To summarise this series, if you remember or just prefer to read the summary rather than each separate post, we looked at the not-so-comfortable passages in the Bible where violence and hatred is endorsed by those who are deemed as Godly people; people after God’s own heart. We dealt with three questions:
1. Why did these people speak like this?
2. Are we allowed to speak like this?
3. Why has God kept a record of this?
Firstly, we saw that people in the Bible, whether in the Old Testament or the New, are not perfect. They got angry, they felt rage, they weren’t favourable towards their oppressors and they sometimes wished harm on those who were torturing and mocking them. That isn’t to be condoned. In fact, when those same people were given power to execute their violent and merciless wishes, they relented and forgave. They were convicted in their own hearts and, instead, dealt with their oppressors in love and kindness.
Secondly, we pulled the cover away off some of our otherwise hidden agendas and noticed that our questions of permissibility aren’t a seeking after a more holy life but, rather, how far can we go and still be in the green zone, the okay zone. What we ended up realising is that God calls us to draw nearer to Him and be like Him rather than put a fence and tell us, “Just don’t go too far.”
Thirdly, and finally, we pondered the question of why the Bible would keep a record of the sins of its heroes. The simple answer was that God did and does not show favouritism. The records He kept were recollections of what really happened not dramatised stories.

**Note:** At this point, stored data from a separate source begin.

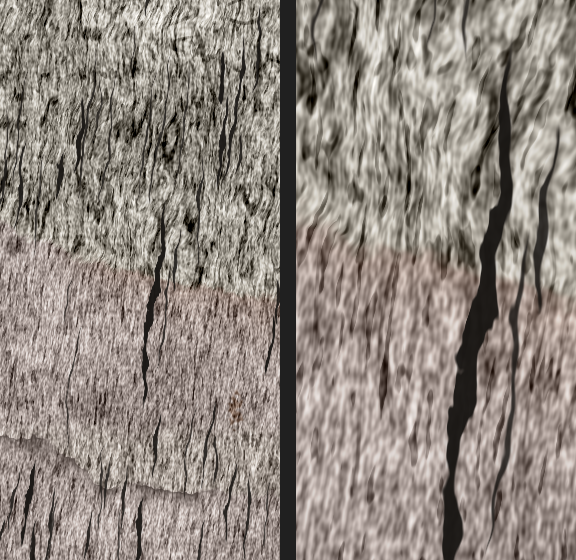
Left, the full canvas; right, a detail of the centre.
Reproduce this texture procedurally as a Shadertoy shader.

```glsl
// Weathered palm bark: a rough grey upper sheath ends in a pale rim above smooth,
// mauve-grey wood with a second ledge. Stretched gradient noise makes fibres, dashes
// and grooves; tapered, ragged slits scattered by a loop make the cracks.

const vec3 SHEATH = vec3(0.665, 0.645, 0.605);
const vec3 WOOD   = vec3(0.660, 0.610, 0.590);
const vec3 PALE   = vec3(0.79, 0.765, 0.72);
const vec3 RUST   = vec3(0.50, 0.36, 0.27);
const vec3 SHADOW = vec3(0.25, 0.21, 0.19);
const vec3 VOID   = vec3(0.09, 0.08, 0.07);
const float LEAN  = 0.13;

vec2 hash2(vec2 p) {
    p = vec2(dot(p, vec2(127.1, 311.7)), dot(p, vec2(269.5, 183.3)));
    return fract(sin(p) * 43758.5);
}

float corner(vec2 cell, vec2 offset) {
    float angle = 6.2832 * hash2(cell).x;
    return dot(vec2(cos(angle), sin(angle)), offset);
}

// Gradient noise, roughly -0.7 to 0.7
float noise(vec2 p) {
    vec2 i = floor(p), f = fract(p), e = vec2(1.0, 0.0);
    vec2 u = f * f * f * (f * (f * 6.0 - 15.0) + 10.0);
    return mix(mix(corner(i, f), corner(i + e, f - e), u.x),
               mix(corner(i + e.yx, f - e.yx), corner(i + 1.0, f - 1.0), u.x), u.y);
}

// Fine vertical grain in three octaves
float fibres(vec2 q) {
    return 0.16 * noise(q * vec2(50.0, 10.0))
         + 0.34 * noise(q * vec2(112.0, 26.0) + 17.0)
         + 0.34 * noise(q * vec2(190.0, 75.0) + 41.0);
}

// Thin lines along the zero crossings of stretched noise, kept only in places
float grooves(vec2 q, vec2 scale, float width, float shift) {
    float line = abs(noise(q * scale + shift)) / (scale.x * width);
    float kept = smoothstep(-0.05, 0.2, noise(q * scale * vec2(0.6, 1.1) + shift + 37.0));
    return kept * (1.0 - smoothstep(0.4, 1.3, line));
}

float lumps(vec2 q) {
    return noise(q * vec2(13.0, 6.0)) + 0.6 * noise(q * vec2(30.0, 15.0) + 9.0)
         + 0.35 * noise(q * vec2(70.0, 40.0) + 27.0);
}

// Lumps lit from the upper right
float relief(vec2 q) {
    return lumps(q) - lumps(q + vec2(0.010, 0.008));
}

// Leaning slit, thin at both ends: x is the opening, y its soft surround
vec2 crack(vec2 p, vec2 top, float len, float halfWidth, float seed, float jag) {
    float t = (top.y - p.y) / len;
    float taper = clamp(4.0 * t * (1.0 - t), 0.0, 1.0);
    float wander = 0.030 * noise(vec2(p.y * 4.0, seed))
                 + 0.012 * noise(vec2(p.y * 15.0, seed + 7.3));
    float swell = 1.0 + 1.2 * noise(vec2(p.y * 11.0, seed + 3.7));
    float w = halfWidth * taper * swell * (1.0 + 0.8 * jag);
    float side = p.x - top.x + LEAN * (top.y - p.y) - wander + 0.003 * jag;
    float open = 1.0 - smoothstep(w - 0.0015, w + 0.0018, abs(side));
    float soft = exp(-abs(side) / (0.4 * halfWidth + 0.003));
    return vec2(open, soft) * smoothstep(0.0, 0.3, taper);
}

// Alternate cracks start in the upper sheath and near the lower ledge
vec2 allCracks(vec2 p, float jag) {
    vec2 total = crack(p, vec2(0.602, 1.30), 0.78, 0.0115, 2.4, jag);
    for (int i = 0; i < 50; i++) {
        float k = float(i);
        vec2 h = hash2(vec2(k, 5.0)), g = hash2(vec2(k, 23.0));
        bool high = i % 2 == 0;
        float y = high ? 1.38 + 0.75 * h.y : 0.12 + 0.48 * h.y;
        if (i % 7 == 3) y = 0.85 + 0.35 * h.y;
        vec2 top = vec2(fract(k * 0.618 + 0.08) * 1.1, y);
        float len = mix(0.14, high ? 0.6 : 0.38, g.x);
        vec2 c = crack(p, top, len, mix(0.0025, 0.0090, g.y * g.y), k * 1.37 + 0.4, jag);
        total = max(total, c * mix(0.7, 1.0, g.y));
    }
    return total;
}

void mainImage(out vec4 fragColor, in vec2 fragCoord) {
    vec2 p = fragCoord / iResolution.x;
    p.y *= 2.0 * iResolution.x / iResolution.y;
    float ragged = 0.05 * noise(p * 7.0) + 0.025 * noise(p * 24.0) + 0.014 * noise(p * 70.0);

    // Zones: height above the sheath rim and above the lower ledge
    float aboveRim = p.y - (1.2 - 0.42 * p.x + 0.15 * p.x * p.x) + ragged;
    float ledge = 0.44 - 0.15 * smoothstep(0.15, 0.4, p.x) - 0.06 * p.x;
    float aboveLedge = p.y - ledge + 0.8 * ragged;
    float sheath = smoothstep(-0.015, 0.02, aboveRim);
    float band = smoothstep(-0.006, 0.012, aboveLedge) * (1.0 - smoothstep(0.40, 0.52, p.y + ragged));
    float rough = max(sheath, 0.6 * band);

    // Grain coordinates follow the lean of the fibres
    vec2 q = vec2(p.x - LEAN * p.y, p.y);
    q.x += mix(0.012, 0.035, sheath) * noise(p * vec2(5.0, 4.0));
    q.x += 0.010 * rough * noise(p * vec2(14.0, 16.0));

    // Base colours, pale rims and rusty stains
    vec3 col = mix(WOOD, SHEATH, sheath);
    col += 0.10 * smoothstep(1.7, 2.0, p.y) + 0.18 * noise(p * vec2(2.5, 3.0));
    col += 0.10 * noise(q * vec2(9.0, 6.0) + 13.0);
    col = mix(col, PALE, 0.85 * sheath * exp(-max(aboveRim, 0.0) / 0.08));
    col = mix(col, PALE, 0.5 * band);
    float stain = (1.0 - sheath) * exp(min(aboveRim, 0.0) * 10.0) * smoothstep(0.1, 0.5, p.x);
    col = mix(col, RUST, 0.30 * stain);
    float spot = length((p - vec2(0.84, 0.54)) / vec2(0.022, 0.06)) + 1.4 * noise(p * 55.0);
    col = mix(col, RUST * 0.8, 0.65 * (1.0 - smoothstep(0.4, 1.2, spot)));

    // Grain, with sharp dark dashes between the pale fibres
    col += 0.90 * fibres(q);
    float dash = noise(q * vec2(88.0, 13.0) + 61.0) + 0.25 * noise(q * vec2(170.0, 60.0));
    col -= 0.24 * smoothstep(0.22, 0.36, dash);
    col -= 0.18 * grooves(q, vec2(34.0, 4.5), 0.0030, 5.0);

    // Relief, long furrows, broken pits and cross wrinkles of the rough parts
    col += 0.34 * rough * relief(q);
    col -= 0.34 * sheath * grooves(q, vec2(15.0, 3.2), 0.0050, 71.0);
    col -= 0.20 * rough * grooves(q, vec2(26.0, 8.0), 0.0035, 23.0);
    float pit = noise(q * vec2(34.0, 17.0) + 3.0) + 0.7 * noise(q * vec2(95.0, 42.0) + 19.0);
    col -= 0.24 * rough * smoothstep(0.26, 0.48, pit);
    float wrinkled = smoothstep(1.55, 1.8, p.y) * smoothstep(0.3, 0.6, p.x);
    col -= 0.26 * wrinkled * grooves(q.yx, vec2(13.0, 5.0), 0.0060, 31.0);

    // Broken shadow, crisp above and soft below the ledge
    float depth = -aboveLedge;
    float reach = 0.026 + 0.04 * noise(p * vec2(8.0, 3.0) + 5.0);
    float under = smoothstep(-0.004, 0.004, depth) * exp(-max(depth, 0.0) / max(reach, 0.008));
    float gaps = mix(0.45, 1.0, smoothstep(-0.25, 0.1, noise(p * vec2(10.0, 4.0) + 8.0)));
    col = mix(col, SHADOW, 0.85 * under * gaps * (1.0 - smoothstep(0.72, 0.85, p.x)));

    // Soften highlights, then cut the cracks
    col -= 0.40 * max(col - 0.82, 0.0);
    float jag = noise(p * vec2(60.0, 18.0)) + 0.5 * noise(p * vec2(130.0, 50.0));
    vec2 cracks = allCracks(p, jag);
    col = mix(col, SHADOW, 0.36 * cracks.y);
    col = mix(col, VOID, 0.95 * cracks.x);
    fragColor = vec4(clamp(col, 0.0, 1.0), 1.0);
}
```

I hope this series answered some questions out there. More so, I hope this series fulfilled its purpose of making us desire more to read and enjoy the genuine truths and lessons we find in the pages of the Bible when we embrace them rather than explain them away.
God bless you.